If hormonal treatment does not appear effective, surgery is the next line of treatment for severe endometriosis. A surgeon will attempt to remove endometrium tissue deposits and then continue with hormonal treatment following surgery. Over-the-counter pain medicines, holistic treatments, and lifestyle changes can also improve symptoms.

Common Problems Facing Women with Endometriosis

One of the most challenging aspects of endometriosis treatment is the difficulty in obtaining an accurate diagnosis. Pain is subjective, and everyone experiences pain differently. A woman may complain of excessive menstrual pain during her periods, but her gynecologist may simply interpret this as the typical cramping and discomfort associated with menstrual periods.

According to an article published in Endometriosis News, some women have gone through 10 or more doctor visits before finally receiving referrals to specialists. Even more unfortunate is the typical wait time for an accurate endometriosis diagnosis — eight years or longer.

About 10 percent of women of childbearing age develop endometriosis, and while some manage their symptoms relatively effectively, this condition can cause a host of serious medical issues if left unchecked for too long. The most common of these related conditions is infertility. Endometrium tissue may prevent sperm from reaching eggs or even damage reproductive cells. Endometriosis can potentially interfere with any part of the fertilization and implantation process.
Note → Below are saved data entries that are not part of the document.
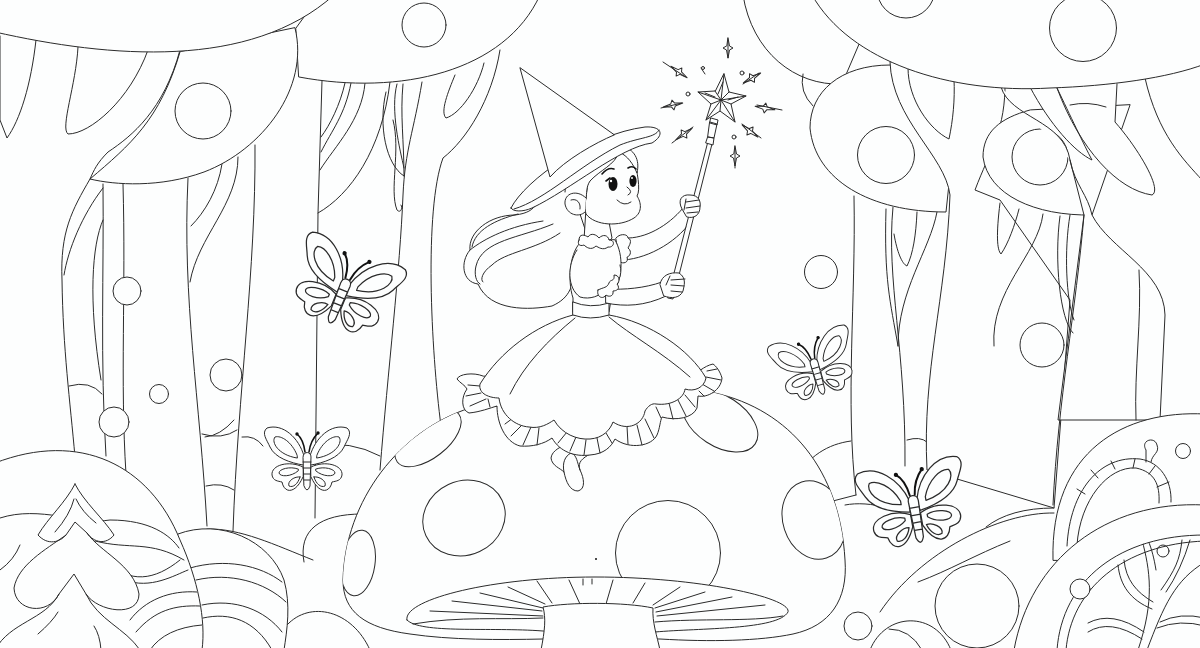
<!DOCTYPE html>
<html lang="en">
<head>
<meta charset="utf-8">
<title>Little witch in the mushroom forest – colouring page</title>
<style>
:root{--paper:#fdfefe;--ink:#2b2b2b;--solid:#111}
html,body{margin:0;height:100%;overflow:hidden;background:var(--paper)}
svg{display:block;width:1200px;height:648px}
.art{fill:var(--paper);stroke:var(--ink);stroke-width:1;stroke-linecap:round;stroke-linejoin:round}
.line{fill:none}
.solid{fill:var(--solid);stroke:none}
.bold{stroke:var(--solid);stroke-width:1.6;fill:none}
</style>
</head>
<body>
<svg viewBox="0 0 1200 648" role="img" aria-label="Colouring page: a young witch with a star wand sits on a giant mushroom among butterflies">
<defs>
<g id="wing">
<path d="M3 -4C8 -22 24 -37 40 -32C46 -27 40 -20 37 -13C32 -2 16 3 4 5Z"/>
<path d="M10 -5C15 -18 26 -25 32 -23C36 -18 29 -5 10 -2Z"/>
<path d="M4 7C18 0 36 5 35 15C34 21 29 21 25 22C23 33 12 35 4 17Z"/>
<path d="M9 9C17 6 28 9 28 13C27 17 16 17 9 11ZM7 17C12 16 20 21 18 26C14 28 9 24 7 17Z"/>
</g>
<g id="butterfly">
<use href="#wing"/><use href="#wing" transform="scale(-1 1)"/>
<path d="M-4 -3C-4 -9 4 -9 4 -3L3 26Q0 34 -3 26ZM-4 2H4M-4 8H4M-3 14H3M-3 20H3"/>
<path class="bold" d="M-2 -8C-3 -16 -5 -22 -10 -26M2 -8C3 -16 6 -22 11 -27"/>
<g class="solid"><circle cx="-10" cy="-26" r="1.7"/><circle cx="11" cy="-27" r="1.7"/></g>
</g>
<path id="spark" d="M0 -10L1.5 -2L5 0L1.5 2L0 10L-1.5 2L-5 0L-1.5 -2Z"/>
<clipPath id="capShape"><path d="M470 408C400 430 345 500 343 580C343 610 365 630 410 632L420 610C470 580 540 577 595 577C680 577 740 590 788 612L800 636C830 630 848 600 845 560C840 470 790 410 715 393Z"/></clipPath>
<clipPath id="bushShape"><path d="M1060 648C1065 580 1120 535 1200 535V648Z"/></clipPath>
<clipPath id="leftBush"><path d="M0 463C80 430 150 465 180 540C198 580 206 620 202 648H0Z"/></clipPath>
</defs>

<g class="art">
<g id="distant-hills" class="line">
<path d="M69 386Q90 380 102 394M202 434Q222 440 237 430M206 486Q222 482 234 490M317 446Q350 440 380 456M242 437Q255 435 263 446M205 437Q220 436 234 420"/>
<path d="M795 480C808 456 828 444 851 441M907 440Q920 436 927 442M829 502L856 495M1001 414C1018 406 1045 406 1063 417"/>
<path d="M304 562C298 530 320 514 362 514M207 529C240 528 275 545 313 560M880 612C920 552 1000 512 1054 513M845 505C870 500 905 510 922 526M918 582C950 570 975 555 1010 541M986 527Q1010 508 1054 508"/>
</g>

<g id="left-trees" class="line">
<path d="M103 184C104 270 100 360 106 456M123 184C126 290 120 380 126 474M188 178C182 300 200 400 207 526M222 164C218 190 205 212 191 226M238 157C238 205 198 236 190 282M255 145C256 270 238 390 233 531"/>
<path d="M90 179C72 210 60 232 62 280C63 350 70 400 75 457M103 188C82 215 68 250 64 275M103 220C92 245 88 300 101 380"/>
<path d="M322 81L318 213L315 518M345 83C340 105 330 125 321 137M351 83C345 115 332 130 321 152M365 83C362 120 335 146 320 170M390 82C382 150 350 195 318 213"/>
<path d="M386 92C378 125 386 165 404 176M397 84C390 110 400 150 404 168M403 84C400 115 404 140 404 176M393 120C401 150 389 190 397 210C401 214 403 207 401 205"/>
<path d="M422 82C414 130 405 150 403 195C400 270 388 370 380 470M455 75C448 92 440 112 446 118C460 114 478 88 484 63M500 50C492 100 466 140 443 158C424 210 431 350 441 426"/>
</g>
<g id="left-caps">
<path d="M299 77C400 96 505 72 540 -5H320L296 28Z"/>
<circle cx="424" cy="25" r="22"/>
<path d="M295 28C310 88 262 150 204 172C160 188 115 185 90 179C130 145 160 120 180 52Z"/>
<circle cx="203" cy="111" r="28"/>
<path d="M0 36V120L7 138C20 120 31 85 36 40M78 47C76 85 60 128 68 134C90 134 130 100 148 50M180 50C164 110 132 136 108 152C97 163 94 170 90 179" class="line"/>
<path d="M-5 32C110 58 250 70 334 -5H-5Z"/>
</g>
<g id="left-dots"><circle cx="127" cy="291" r="14"/><circle cx="226" cy="375" r="16"/><circle cx="159" cy="394" r="9.5"/><circle cx="114" cy="422" r="15"/></g>

<g id="right-trees">
<path d="M743 -5C752 52 795 86 842 84L880 -5Z"/>
<path class="line" d="M803 74Q799 92 813 106M854 196C856 300 845 400 856 495M893 207C886 280 906 350 905 466M894 234C897 252 902 264 907 266C913 254 916 235 917 212M937 212C930 250 898 290 898 346M886 209C884 280 890 300 898 346"/>
<path d="M890 65C840 65 810 92 810 128C815 180 870 212 946 212L960 80Z"/>
<circle cx="886" cy="155" r="28.5"/>
<path d="M890 62C892 120 945 155 950 195C946 300 922 370 927 470L1054 508L1070 300L1000 200L975 190C990 150 1006 130 1005 80Z"/>
<path class="line" d="M908 68C908 100 930 130 949 139C953 120 955 100 954 79M1000 203C996 235 997 250 1001 254C1008 244 1015 225 1019 209M1043 214C1038 255 990 290 994 346"/>
<path d="M1030 110C1000 118 983 132 983 157C988 195 1035 216 1092 215L1130 105Z"/>
<circle cx="1040" cy="157" r="28"/>
<path d="M1001 87C1010 118 1064 120 1070 160C1075 185 1088 195 1092 215C1110 250 1164 270 1165 315L1160 420H1058L1084 215L1070 160"/>
<path class="line" d="M1060 216C1054 260 1060 320 1073 333M1070 215C1064 250 1066 300 1074 320M1084 215C1076 310 1058 400 1053 505M1139 270C1142 320 1134 370 1136 420"/>
<path d="M1030 87C1050 125 1075 152 1092 160C1084 145 1070 115 1057 88C1080 150 1118 190 1152 195C1163 190 1138 148 1115 122L1117 84"/>
<path class="line" d="M1145 78C1158 135 1184 160 1202 180M1070 105Q1088 101 1106 107"/>
<path d="M812 -5C850 62 950 94 1050 88C1110 86 1168 78 1205 64V-5Z"/>
<circle cx="1083" cy="28" r="33.5"/><circle cx="906" cy="-11" r="29"/>
<circle cx="821" cy="272" r="16.5"/><circle cx="1042" cy="345" r="22"/>
</g>

<g id="right-bushes">
<circle cx="977" cy="606" r="42"/>
<path d="M870 650C885 612 935 610 951 650Z"/><path class="line" d="M889 629Q910 629 922 650"/>
<path d="M1053 560C1050 450 1125 410 1205 414V560Z"/>
<path class="line" d="M1067 546C1070 490 1100 455 1140 459C1160 462 1172 480 1171 502M1077 545C1080 500 1108 466 1136 468C1155 472 1160 485 1159 503M1085 494L1077 489M1098 478L1091 470M1115 469L1111 461M1133 468L1135 459M1149 474L1155 466M1157 487L1169 482M1146 462V450C1140 440 1155 436 1157 445C1160 453 1152 454 1151 462"/>
<circle cx="1183" cy="451" r="7.5"/>
<path d="M1014 650C1030 560 1105 500 1205 505V650Z"/>
<path d="M1057 650C1062 580 1120 535 1205 535V650Z"/>
<g class="line" clip-path="url(#bushShape)">
<path d="M1066 650C1071 590 1122 544 1205 541M1138 650C1155 600 1150 570 1142 540M1147 650C1164 605 1175 580 1205 562M1156 570C1154 558 1152 550 1148 540M1152 609C1130 600 1120 585 1118 565M1153 602C1136 592 1126 580 1124 560M1161 590C1175 570 1180 560 1182 540M1166 592Q1181 570 1190 540M1142 639Q1110 618 1088 632M1144 632Q1112 610 1088 623M1160 622Q1180 612 1205 618M1157 628Q1180 619 1205 626"/>
<circle cx="1163" cy="551" r="6"/>
</g>
<circle cx="1080" cy="589" r="10"/><circle cx="858" cy="626" r="14"/>
</g>

<g id="left-bushes">
<path d="M287 625C310 600 352 610 370 650H280Z"/>
<path d="M178 534C220 518 270 540 284 580C291 605 287 630 284 650H178Z"/>
<path class="line" d="M190 568C225 558 260 565 282 582M196 580C230 572 265 582 286 602M202 605C235 598 265 610 282 632M203 618C230 612 255 620 272 650"/>
<path d="M-5 463C80 430 150 465 180 540C198 580 206 620 202 650H-5Z"/>
<g class="line" clip-path="url(#leftBush)"><path d="M0 518C40 505 80 525 110 520C150 520 170 535 179 548M95 541C130 550 150 540 184 560M105 560C130 585 155 580 180 560M125 580C150 590 175 575 188 570M130 620C145 600 170 590 197 592M136 632C155 610 175 605 200 606M0 570Q14 560 20 545M150 650Q165 628 202 625"/></g>
<path d="M75 484C66 502 48 518 38 535C48 546 60 542 66 535C45 550 18 565 14 588C15 612 48 616 59 594C45 620 10 622 -5 650H140C125 628 98 620 86 594C98 612 139 618 139 594C134 565 100 552 87 533C94 543 106 545 114 535C103 518 84 502 75 484Z"/>
<path class="line" d="M74 499Q70 515 55 532M76 499Q82 512 96 523M66 535L75 522L87 533M59 594L74 574L86 594M38 634Q52 622 58 612M101 650Q100 635 94 626"/>
</g>

<g id="giant-mushroom">
<path d="M470 408C400 430 345 500 343 580C343 612 365 628 410 634C450 640 500 640 543 639H660C710 642 760 641 793 634C830 626 848 600 845 560C840 470 790 410 715 393Z"/>
<g clip-path="url(#capShape)">
<ellipse cx="464" cy="518" rx="42" ry="37" transform="rotate(-25 464 518)"/>
<circle cx="668" cy="553" r="52.5"/>
<ellipse cx="358" cy="563" rx="17" ry="33" transform="rotate(8 358 563)"/>
<ellipse cx="814" cy="520" rx="31" ry="40" transform="rotate(-18 814 520)"/>
<ellipse cx="428" cy="438" rx="39" ry="20" transform="rotate(-38 428 438)"/>
<ellipse cx="720" cy="421" rx="42" ry="25" transform="rotate(33 720 421)"/>
</g>
<path d="M407 620C402 600 490 577 595 577C700 577 792 598 788 612C778 630 700 628 655 632L543 631C490 627 420 634 407 620Z"/>
<path class="line" d="M413 624C460 616 500 620 543 618M655 622C700 618 750 622 783 616M430 611L543 616M452 601L542 611M480 593L543 608M508 587L545 604M537 581L552 603M569 580L580 604M583 579V585M592 579V584M613 580L606 604M645 583L633 603M680 587L653 605M705 592L655 608M732 597L656 612M765 605L657 616"/>
<path d="M541 650C545 630 546 618 543 607C570 602 625 602 653 608C652 622 657 636 660 650Z"/>
<circle class="solid" cx="596" cy="559" r="1"/>
</g>

<g id="witch">
<path id="foot" d="M570 443C562 446 552 450 551 458C552 466 560 468 564 472C566 482 570 491 578 491C586 489 584 478 580 470C577 462 583 458 590 454Z"/>
<path class="line" d="M564 472C562 463 565 456 571 453C577 455 577 462 580 470"/>
<g id="skirt">
<path d="M483 376C473 372 459 374 457 379C460 383 465 385 467 389C461 397 461 410 469 413C480 412 490 408 497 406C497 423 505 442 520 446C532 447 544 444 552 438C560 452 575 457 590 455C604 454 611 447 615 439C630 450 652 446 657 435C660 428 660 421 662 417C676 421 693 418 697 408L698 396C708 398 721 390 722 378C720 371 716 366 713 364C704 366 697 373 690 378Z"/>
<path class="line" d="M468 385L480 386M466 396L481 393M470 406L486 399M488 399L490 407M505 424L517 415M511 436L523 424M523 445L531 427M537 445L539 428M558 443L567 432M570 451L576 437M584 455L586 440M600 453L597 438M612 443L606 433M628 444L627 426M642 445L637 425M654 438L645 419M661 418L656 407M673 419L669 403M686 416L678 400M695 407L685 395M699 391L704 396M702 384L714 391M706 377L721 380M707 371L717 369"/>
<path d="M573 315C535 325 500 352 480 384C478 394 490 398 499 398C501 415 515 426 529 427C540 429 548 424 554 420C562 434 577 440 590 439C603 438 610 430 613 422C628 432 643 424 645 411C648 406 652 403 656 404C672 406 684 398 685 389C694 392 704 388 706 378C690 350 650 322 609 315Z"/>
<path class="line" d="M575 318C548 340 524 365 510 394M609 317C630 335 662 352 690 377"/>
</g>
<path id="hair" d="M552 182C535 200 540 212 515 215C490 215 468 232 470 250C460 262 462 282 478 284C490 312 530 310 552 306C570 298 575 285 573 262L588 238L572 190Z"/>
<path class="line" d="M543 221C510 226 485 238 470 250M553 224C520 238 482 240 476 266C474 274 476 282 480 284M560 233C535 250 505 252 492 265C482 272 480 280 483 282M518 214C495 220 475 230 472 247"/>
<path id="neck" d="M586 208L584 240C595 248 606 246 612 238L609 222Z"/>
<path id="far-arm" d="M625 238C645 239 668 226 683 208L693 218C680 240 650 258 624 260Z"/>
<path d="M616 238C620 233 628 234 628 238C633 240 629 246 628 248C633 252 629 257 627 257C629 263 623 264 620 262Z"/>
<path id="bodice" d="M582 241C570 250 567 280 573 298V312H609L612 294C623 280 624 255 615 240Z"/>
<path d="M579 240C579 233 585 235 588 237C591 232 597 235 599 238C603 234 608 235 609 240C616 240 614 248 608 247C603 251 598 247 596 246C591 251 586 247 584 245C579 247 577 243 579 240Z"/>
<path d="M573 302Q590 309 609 303V315Q590 321 573 315Z"/>
<path id="near-arm" d="M606 289C625 290 645 288 662 282L666 296C645 306 625 307 606 303Z"/>
<path id="sleeve" d="M577 250C567 265 567 288 580 297C590 300 600 296 607 289C618 285 623 276 620 265"/>
<path d="M598 290C604 287 607 288 609 283C610 279 615 282 614 275C620 275 620 282 617 284C621 289 616 291 613 291C614 297 608 297 606 295C603 300 596 297 598 290Z"/>

<g id="wand">
<path d="M709 139L713 140L673 299L668 298Z"/>
<path d="M708 137L714 138L713 145L706 143ZM710 122L717 124L714 138L708 137ZM711 118L718 120L717 125L710 123Z"/>
<path d="M724 74L729 92L746 96L731 104L735 122L720 111L706 120L711 104L698 92L715 91Z"/>
<path class="line" d="M724 74L721 100L746 96M721 100L735 122M721 100L706 120M721 100L698 92M715 91L721 100L729 92M731 104L721 100L711 104M721 100L720 111M705 93L715 97M738 97L728 100M723 82L718 94"/>
</g>
<g id="hands">
<path d="M682 209C677 200 682 194 690 195C699 195 701 202 700 207C700 215 694 219 687 217Z"/><path class="line" d="M686 202L699 200M686 208L700 206M687 213L698 212M686 199L684 210"/>
<path d="M660 284C662 275 670 272 679 273C687 278 684 286 683 291C680 298 672 299 664 296Z"/><path class="line" d="M671 280L685 279M671 285L684 286M671 291L682 292M670 276L666 285"/>
</g>

<path id="face" d="M588 182C586 198 584 207 586 214C595 226 620 227 634 218C643 212 641 202 637 196C641 190 637 170 634 160L620 146L588 168Z"/>
<path id="fringe" d="M565 192C565 178 572 172 582 169C600 158 612 150 620 145C635 149 640 160 637 173C633 164 628 156 619 152C615 165 600 170 590 181C586 187 587 193 586 199"/>
<path id="ear" d="M586 198C577 189 564 193 565 204C567 215 579 218 585 212"/><path class="line" d="M571 200C577 198 581 203 580 209"/>
<g id="expression">
<ellipse class="solid" cx="613" cy="184" rx="4.5" ry="7"/><ellipse class="solid" cx="633" cy="181" rx="3.6" ry="6"/>
<circle cx="611" cy="181" r="1.2" stroke="none"/><circle cx="632" cy="178" r="1" stroke="none"/>
<path class="bold" d="M602 174Q608 167 614 169M628 168Q633 165 636 169M606 181L610 178"/>
<path class="line" d="M627 187Q634 192 628 195M617 200Q624 207 631 202"/>
</g>
<g id="hat">
<path d="M511 208C525 180 590 134 645 127C662 126 665 135 652 143C620 147 570 190 532 208C523 212 513 212 511 208Z"/>
<path d="M520 68L550 177C565 160 595 143 614 135Z"/>
<path class="line" d="M514 209C545 200 580 165 620 145C640 137 655 138 659 130"/>
</g>
</g>

<g id="magic-sparkles">
<use href="#spark" transform="translate(728 48)"/><use href="#spark" transform="translate(679 72) rotate(-55)"/><use href="#spark" transform="translate(752 78) rotate(60)"/><use href="#spark" transform="translate(673 105) rotate(78)"/><use href="#spark" transform="translate(765 108) rotate(100)"/><use href="#spark" transform="translate(684 134) rotate(55)"/><use href="#spark" transform="translate(750 131) rotate(-52)"/><use href="#spark" transform="translate(735 156)"/>
<path class="line" d="M728 40V58M663 62L684 76M661 108L682 103M757 105L782 110M672 143L693 127M742 124L761 138M735 148V168M701 68L705 74M743 84L759 73"/>
<circle cx="688" cy="94" r="2"/><circle cx="742" cy="73" r="2"/><circle cx="734" cy="137" r="2"/><circle cx="703" cy="68" r="1.5"/>
</g>

<g id="butterflies">
<use href="#butterfly" transform="translate(344 288) rotate(22) scale(1.25)"/>
<use href="#butterfly" transform="translate(307 460)"/>
<use href="#butterfly" transform="translate(815 366) rotate(-16) scale(.98)"/>
<use href="#butterfly" transform="translate(914 505) rotate(-10) scale(1.26)"/>
</g>
</g>
</svg>
</body>
</html>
Failure to Address Symptoms

One of the most important reasons for raising awareness of endometriosis is to encourage gynecologists and other physicians to take patient complaints of related symptoms more seriously. From there, conduct more comprehensive screening procedures to catch endometriosis as early as possible and eliminate pain sooner than later. While this is by no means a rare or obscure condition, the symptoms are variable and often subjective, making it easy for a gynecologist to overlook or mistake for another condition.

Misdiagnosis and Delayed Diagnosis

Gynecologists’ not taking patients seriously is just one obstacle facing women in need of accurate endometriosis diagnoses; it is also very difficult to detect with imaging procedures. In many cases, a physician must perform a laparoscopic surgical inspection to confirm an endometriosis diagnosis, and the thought of undergoing this procedure deters some women from reporting their endometriosis symptoms.

Since endometriosis can be very difficult to accurately diagnose and shares symptoms with other common uterine medical issues, some women must contend with misdiagnoses for ovarian cysts or pelvic inflammatory disease. Irritable bowel syndrome can also accompany endometriosis, potentially misleading an attending physician to a misdiagnosis for a gastrointestinal issue rather than endometriosis.

How to Raise Endometriosis Awareness

There are many ways you can contribute to the public discussion on endometriosis and expand awareness of this condition. Women who have suffered from the symptoms of endometriosis should consider sharing their stories with others to potentially encourage other women in similar circumstances to seek treatment as soon as possible.

Local events are also great opportunities to increase awareness. Consider taking part in endometriosis advocacy events, such as the Worldwide March for Endometriosis or EndoMarch, at the end of March or any of the events for Endometriosis Awareness Week during the first week of March. Check your local community events guide to see if there is anything planned.

Social media is another great way to share advocacy materials, personal stories, and helpful resources for women struggling with endometriosis. Viral trends and hashtag campaigns can get a lot of people interested in an important topic in a relatively short amount of time. There are also countless petitions you could sign aimed at reducing diagnostic times for endometriosis patients and increasing the availability of care.

Endometriosis Awareness Month is a great opportunity to engage in meaningful advocacy for a condition affecting millions of women all over the world. Considering the significant diagnostic challenges facing women with endometriosis, increasing awareness could potentially help women seek treatment before their symptoms cause serious long-term medical complications.